The su command makes it possible to log in under a different username from a running session. Specify a username and the corresponding password. The password is not required from root, because root is authorized to assume the identity of any user. When using the command without specifying a username, you are prompted for the root password and change to the superuser (root). Use su – to start a login shell for a different user.

halt [options]

To avoid loss of data, you should always use this program to shut down your system.

reboot [options]

Does the same as halt except the system performs an immediate reboot.


This command cleans up the visible area of the console. It has no options.

Get help with Windows 10 upgrade and installation errors


This page lists the most common upgrade and installation errors and a some things you can try to fix them. If you continue having problems upgrading or installing Windows 10, contact Microsoft support.

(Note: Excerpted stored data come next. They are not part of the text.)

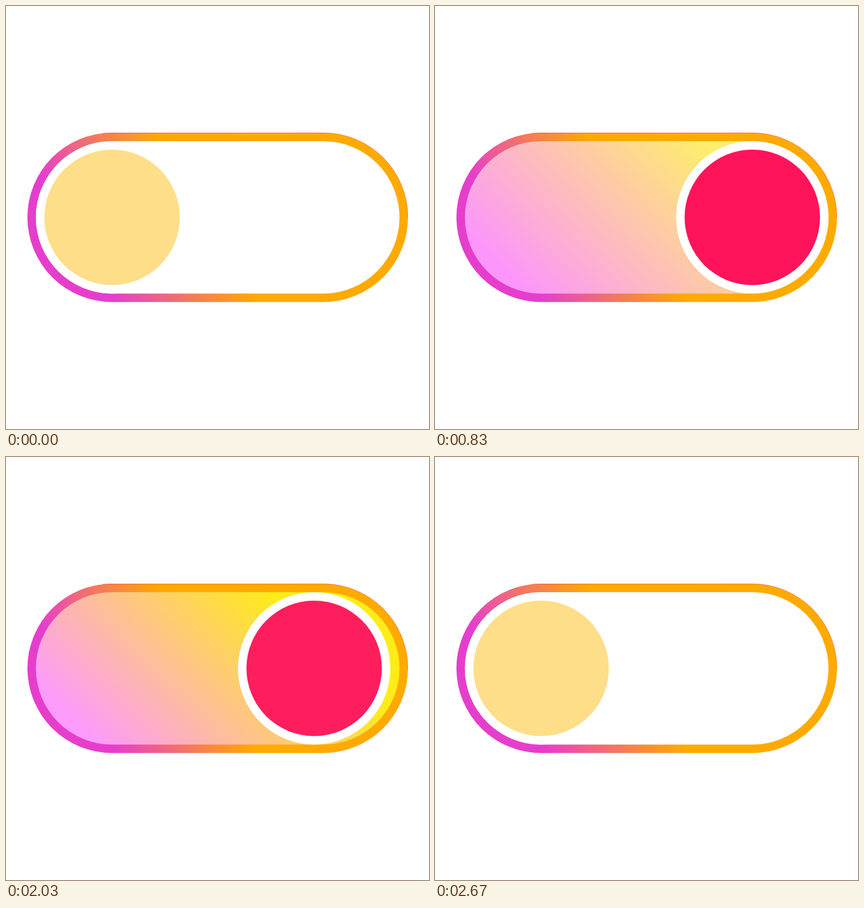
Write an HTML page with a canvas that moves like this. It is 748x748 px and loops after 3.03 s.

```html
<!DOCTYPE html>
<html lang="en">
<head>
<meta charset="utf-8">
<title>Toggle switch</title>
<style>
  html, body { margin: 0; width: 100%; height: 100%; overflow: hidden; background: #fff; }
  canvas { display: block; width: 748px; height: 748px; }
</style>
</head>
<body>
<canvas id="stage" width="748" height="748"></canvas>
<script>
const ctx = document.getElementById('stage').getContext('2d');

const LOOP = 3030;
const MOVE = 2 / 3;        // seconds for each slide
const BACK = 2;            // second at which the knob returns
const LEFT = 187.6, RIGHT = 561.1, MID = 373.75;
const OUTER = 149.75, INNER = 134.75, KNOB = 119.75;

const WHITE = [255, 255, 255];
const PINK = [252, 150, 251];
const PALE_YELLOW = [254, 238, 122];
const YELLOW = [255, 235, 11];
const KNOB_OFF = [255, 222, 137];
const KNOB_ON = [255, 20, 91];

const clamp = v => Math.min(1, Math.max(0, v));
const mix = (a, b, k) => a.map((v, i) => v + (b[i] - v) * k);
const rgb = c => `rgb(${c.map(Math.round)})`;

// Cubic Bezier easing with control points (x1, 0) and (0, 1).
function ease(x, x1) {
  let lo = 0, hi = 1;
  for (let i = 0; i < 30; i++) {
    const s = (lo + hi) / 2;
    if (3 * x1 * (1 - s) * (1 - s) * s + s * s * s < x) lo = s; else hi = s;
  }
  return lo * lo * (3 - 2 * lo);
}

function linear(x0, y0, x1, y1, from, to) {
  const g = ctx.createLinearGradient(x0, y0, x1, y1);
  g.addColorStop(0, from);
  g.addColorStop(1, to);
  return g;
}

// Diagonal gradient whose ends lie where x - y equals `from` and `to`.
const diagonal = (from, to, a, b) =>
  linear(MID + from / 2, MID - from / 2, MID + to / 2, MID - to / 2, a, b);

function pill(radius, fill) {
  ctx.beginPath();
  ctx.arc(LEFT, MID, radius, Math.PI / 2, Math.PI * 1.5);
  ctx.arc(RIGHT, MID, radius, -Math.PI / 2, Math.PI / 2);
  ctx.closePath();
  ctx.fillStyle = fill;
  ctx.fill();
}

function disc(x, radius, fill) {
  ctx.beginPath();
  ctx.arc(x, MID, radius, 0, Math.PI * 2);
  ctx.fillStyle = fill;
  ctx.fill();
}

// 30-degree gradient, measured along its normal.
const nx = 0.865, ny = -0.503;
const borderFill = linear(-95 * nx, -95 * ny, 121 * nx, 121 * ny,
  'rgb(230,62,204)', 'rgb(255,170,0)');

function drawBorder() {
  pill(OUTER, borderFill);
  ctx.beginPath();
  ctx.moveTo(LEFT - 15, MID - OUTER + 0.75);
  ctx.arc(RIGHT, MID, OUTER - 0.4, -Math.PI / 2, 0);
  ctx.setLineDash([1, 1]);
  ctx.lineWidth = 1;
  ctx.strokeStyle = 'rgba(250,30,110,0.85)';
  ctx.stroke();
  ctx.setLineDash([]);
}

function draw(sec) {
  const going = clamp(sec / MOVE);
  const deepening = clamp((sec - MOVE) / (BACK - MOVE));
  const returning = clamp((sec - BACK) / MOVE);
  const on = going - returning;
  const slide = ease(going, 1 / 3) - ease(returning, 1 / 6);
  const x = LEFT + (RIGHT - LEFT) * slide;
  const yellow = mix(PALE_YELLOW, YELLOW, deepening);

  ctx.fillStyle = '#fff';
  ctx.fillRect(0, 0, 748, 748);
  drawBorder();
  pill(INNER, diagonal(-345, 235, rgb(mix(WHITE, PINK, on)), rgb(mix(WHITE, yellow, on))));
  disc(x, INNER, '#fff');
  disc(x, KNOB, rgb(mix(KNOB_OFF, KNOB_ON, on)));
}

// Steps of 30 per second, aligned to 10 ms ticks.
function play() {
  const tick = Math.floor(((performance.now() % LOOP) + 0.01) / 10);
  draw(Math.floor((tick + 0.5) * 0.3) / 30);
  requestAnimationFrame(play);
}
play();
</script>
</body>
</html>
```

Error What it means and how to fix it
0x80073712 A file needed by Windows Update is likely damaged or missing.
0x800F0923 This might indicate that a driver or other software on your PC isn’t compatible with the upgrade to Windows 10. For info about how to fix this problem, contact Microsoft support.
0x80200056 This could mean that the upgrade process was interrupted because you accidentally restarted your PC or signed out of your PC. Try upgrading again and make sure your PC is plugged in and stays turned on.
This error might mean that your PC couldn’t connect to the Windows Update servers. If you’re using a VPN connection to connect to a work network, disconnect from the network and turn off the VPN software (if applicable) and try upgrading again.
The error could also mean there isn’t enough free space in the System Reserved partition. You might be able to fix this problem by using third-party software to increase the size of the System Reserved partition.
Error: We couldn’t complete the updates. Undoing changes. Don’t turn off your computer.
Error: Failure configuring Windows Updates. Reverting changes.
These are generic errors that might appear any time a Windows update fails. You’ll need to determine the specific error code to investigate how to best resolve this problem.
You can find the error code for the failed update by viewing your update history. Look for the update that wasn’t installed, note the error code, and then contact Microsoft support.

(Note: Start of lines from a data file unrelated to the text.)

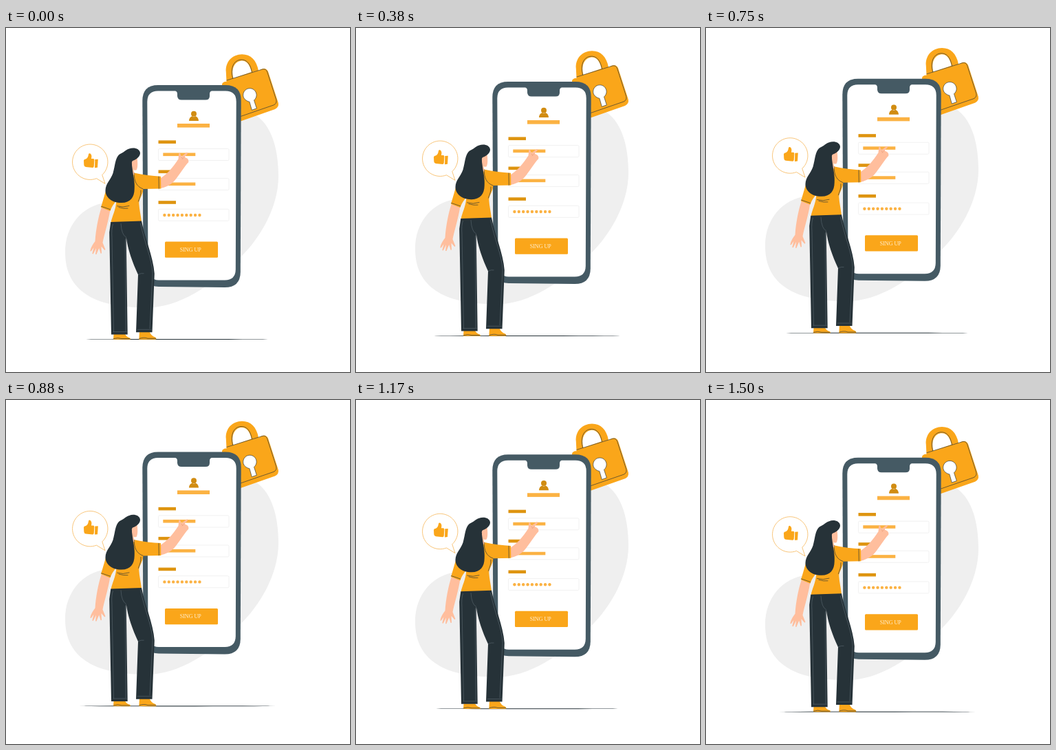
Recreate the animation shown at these times as an HTML page. Size 500 by 500 pixels, loop 1540 ms.

```html
<!DOCTYPE html>
<html lang="en">
<head>
<meta charset="utf-8">
<title>Sign up</title>
<style>
html, body { margin: 0; width: 100%; height: 100%; overflow: hidden; background: #fff; }
svg { display: block; width: 100vw; height: 100vh; }
.o { fill: #faa61a; }
.dark { fill: #263238; }
.skin { fill: #ffbe9d; }
.pale { fill: #fbb243; }
.deep { fill: #de940f; }
.line { fill: none; stroke: #263238; stroke-width: .65; stroke-linecap: round; stroke-linejoin: round; }
.seam { fill: none; stroke: #64737a; stroke-width: .5; }
.field { fill: #fff; stroke: #eee; stroke-width: .8; }
</style>
</head>
<body>
<svg viewBox="0 0 500 500">
<g id="scene">
  <path fill="#efefef" d="M365 128C388 145 396 180 396 215C396 264 366 309 341 333C300 375 250 406.500 205 406.500C147 406.500 86 393 86 326C86 286 112 258 145 254C200 247 300 130 340 120Z"/>
  <ellipse class="dark" cx="249" cy="452.500" rx="155" ry=".08"/>
  <ellipse class="dark" cx="248.500" cy="452.500" rx="135" ry=".5"/>

  <g id="lock">
    <path class="o" d="M320.500 78L319.800 64C318.500 49 329 38.500 343 38.300C356 38.300 364 47 367 62L372 59.500Q378.500 57.500 381 63.500L395.800 109Q397 115 391 118L341 135.500L330 136L314 83Q313.500 79.500 318 78Z"/>
    <path fill="#fff" d="M330.500 73C327 61 331 49.500 341 47.700C350 46.500 354.500 54 356.800 64Z"/>
    <path class="line" d="M329.500 73C326 59 330 48 340 46.200C350 45 355 52 357.500 64"/>
    <path class="line" d="M321 76L373 59.900Q378 59 379.800 64L392.800 104.500Q393.800 110 389 112L341 128.500"/>
    <path class="line" style="fill:#fff" d="M352 106.700C347.500 105 344.500 101.500 344.700 97A9.700 9.700 0 1 1 360.500 105L364.300 116.800L357.300 119.300L354 107.500Z"/>
  </g>

  <g id="phone">
    <path fill="#455a64" d="M221 83H319Q341.700 83 341.700 105.500L340.800 355Q340.500 377 318 377L222 376Q200 375 199.500 354L198.300 106Q198.300 83 221 83Z"/>
    <path fill="#fff" d="M221 91.500H246Q249 92 249 96V99Q249.500 104.500 255 104.500H290Q296 104.500 296 99V96Q296 92 299 91.500H319Q334.700 91.500 334.700 107L333.800 351Q333.500 366.500 318 366.500H222Q207 366 206.500 351L205.300 107Q205.500 91.500 221 91.500Z"/>
    <g fill="#d18c12"><circle cx="273" cy="124.800" r="4"/><path d="M266 135C266.300 130.500 269 128.300 271 128.300Q273 130 275 128.300C277 128.300 279.700 130.500 280 135Z"/></g>
    <rect class="pale" x="249" y="139" width="47" height="5.600"/>
    <g id="form"></g>
    <rect class="o" x="231" y="310.500" width="77" height="23.300" rx="1.500"/>
    <text x="268.200" y="325" fill="#fff0d5" font-family="'Liberation Serif', serif" font-size="8" text-anchor="middle">SING UP</text>
  </g>

  <g id="bubble">
    <path fill="#fff" stroke="#f6b758" stroke-width=".8" stroke-linejoin="round" d="M131.500 218.700A25.700 25.700 0 1 1 139.800 213.500L144 226.300Z"/>
    <path class="o" d="M113 192.500Q113.500 190.500 116 190.500C119 189 119.500 186 120 183.500Q120.500 181.500 122.500 182.500C125 184.500 124.500 187.500 124 190H127Q128.300 190 128.300 192L127.800 201Q127.500 203 126 203L116 202Q113.500 201.500 113.300 199Z"/>
    <path class="o" d="M129.300 191L133.800 190.800L133 202.800L129 203.200Z"/>
  </g>

  <g id="woman">
    <path class="skin" d="M138.700 261L151.300 265C149 281 143 299 140.500 312L144.500 322L143.300 323L138.500 317.500L139 327.500L137.600 327.800L135.200 320L131.500 329L130 329L131 320L126.800 328.500L125.300 328L127.500 319L123.800 324.500L122.300 324.200C123.500 318 127 313.500 129.500 310C130.500 294 134 275 138.700 261Z"/>
    <path class="skin" d="M223 219.500C234 213 243 202 250.500 190.500L251.200 182.500Q252.600 181 253.500 183L254.800 187L262.500 181Q264.800 180.500 263.800 182.800L259.500 187.500L263.300 189.500Q265.700 191 265.300 195C260 200 252 214 244 223Q236 231 223 233.500Z"/>
    <path class="line" style="stroke:#e79b77;stroke-width:.6" d="M254.800 187L256.500 190M259.500 187.500L256 190.500"/>

    <g class="o">
      <path d="M156 452.700L156.500 445H173Q175 449 180.500 450.700Q181.800 452.700 179 452.800Z"/>
      <path d="M193.300 452.700L194 441H208.500Q210.500 447.500 217 449.500Q220 452 217 452.800Z"/>
      <path d="M186 210.500C199 213.500 213 215 225 215.700L225.300 233.500L199.300 234C199.500 242 193 248 193.300 255C193.800 264 196 272 197 281.500L152.500 283C154 274 159.500 265 160.500 251Z"/>
      <path d="M147 230L138 260.700L151.500 266C154 258 159 253 164 246Z"/>
    </g>
    <path class="line" d="M156.500 451.500Q163 449.500 168 451.500L179.500 451.500M194 451.300Q201 449 206 451.200L217.500 451.200"/>
    <path class="line" d="M138.600 259.300L151.500 263.700M222 216L222.300 233.300M186.500 211C185.500 222 190 231 199 233.800M196 236C196.500 243 194 247 192.500 252M161.500 258.800Q170 261.500 179 258.500M164 260.700Q171 263 177 262.200"/>

    <path class="dark" d="M152.300 282L197 280.500C201.500 305 214 332 215.800 357L212.500 442.300H189L192 358.500C184 341 177 322 174.700 304L176.700 445.500H153L150.200 297Z"/>
    <path class="seam" d="M155.500 285Q153 292 154 305L156.500 441.700M155.500 441.500H175.800M173.600 307L174 441M167 284Q168 301 174.700 304M190.700 438.300H211.500M195.500 284C200.500 310 212.500 336 213 357L209 437M192 358.500Q196 356 200.500 356.800"/>

    <path class="skin" d="M181 190L190.300 187.500C191.500 194 192 203 189.500 206.500Q187 207.300 185.500 206L186.500 213Q183 215 180 211Z"/>
    <path class="dark" d="M179 175.500C186 172.800 194.500 175.500 195 181.500C195.200 187 189.500 191 184 193C182 197 183.500 201 184 207C185 215 187.500 224 186.700 234C186.500 246 181 253.900 168 254.100C154 254.300 144.300 246 144.500 236C144.800 226 152 221 155.500 211C159 200 158.500 186 167 182.500C171 181 173 177.500 179 175.500Z"/>
    <ellipse class="skin" cx="184.800" cy="196" rx="2" ry="2.700"/>
  </g>
</g>
</svg>
<script>
const LOOP = 1540, STEPS = 37, PEAK = 17.4, RATE = .55;
const scene = document.getElementById('scene');

const rect = (cls, x, y, w, h, rx = 0) =>
  `<rect class="${cls}" x="${x}" y="${y}" width="${w}" height="${h}" rx="${rx}"/>`;

function buildForm() {
  let out = '';
  for (const [label, box] of [[163.4, 175.5], [206.5, 218.5], [251.2, 263.3]]) {
    out += rect('deep', 221.5, label, 25.5, 4.6) + rect('field', 221.5, box, 102.5, 17, 1.5);
    if (box < 260) out += rect('pale', 228.3, box + 6, 47, 4.6);
    else for (let i = 0; i < 9; i++)
      out += `<circle class="pale" cx="${230.4 + i * 6.38}" cy="272" r="2.2"/>`;
  }
  document.getElementById('form').innerHTML = out;
}

// The whole scene rises, then sinks, at a steady pace in even steps.
function draw(ms) {
  const n = Math.floor((ms % LOOP) / LOOP * STEPS);
  const y = RATE * (Math.abs(n - PEAK) - PEAK);
  scene.setAttribute('transform', `translate(0 ${y.toFixed(3)})`);
}

buildForm();
draw(0);
const start = performance.now();
(function tick() {
  draw(performance.now() - start);
  requestAnimationFrame(tick);
})();
</script>
</body>
</html>
```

To view your update history in Windows 8.1:

  • Open Windows Update by swiping in from the right edge of the screen (or, if you’re using a mouse, pointing to the lower-right corner of the screen and moving the mouse pointer up), select Settings  > Change PC settings > Update and recovery View your update history.
To view your update history in Windows 7:
  • Select the Start button
    Start button icon

    . In the search box, type Update, and then, in the list of results, Select Windows Update > View update history.

Error: The update isn’t applicable to your computer. This error might mean that your PC doesn’t have the required updates installed. Check to make sure that all important updates are installed on your PC before you try upgrading.
0xC1900208 – 0x4000C This could indicate that an incompatible app installed on your PC is blocking the upgrade process from completing. Check to make sure that any incompatible apps are uninstalled and then try upgrading again.
0xC1900200 – 0x20008
0xC1900202 – 0x20008
This may signify that your PC doesn’t meet the minimum requirements to download or install the upgrade to Windows 10.
0x80070070 – 0x50011
0x80070070 – 0x50012
0x80070070 – 0x60000
This likely indicates that your PC doesn’t have enough space available to install the upgrade. Free some space on the drive and try again.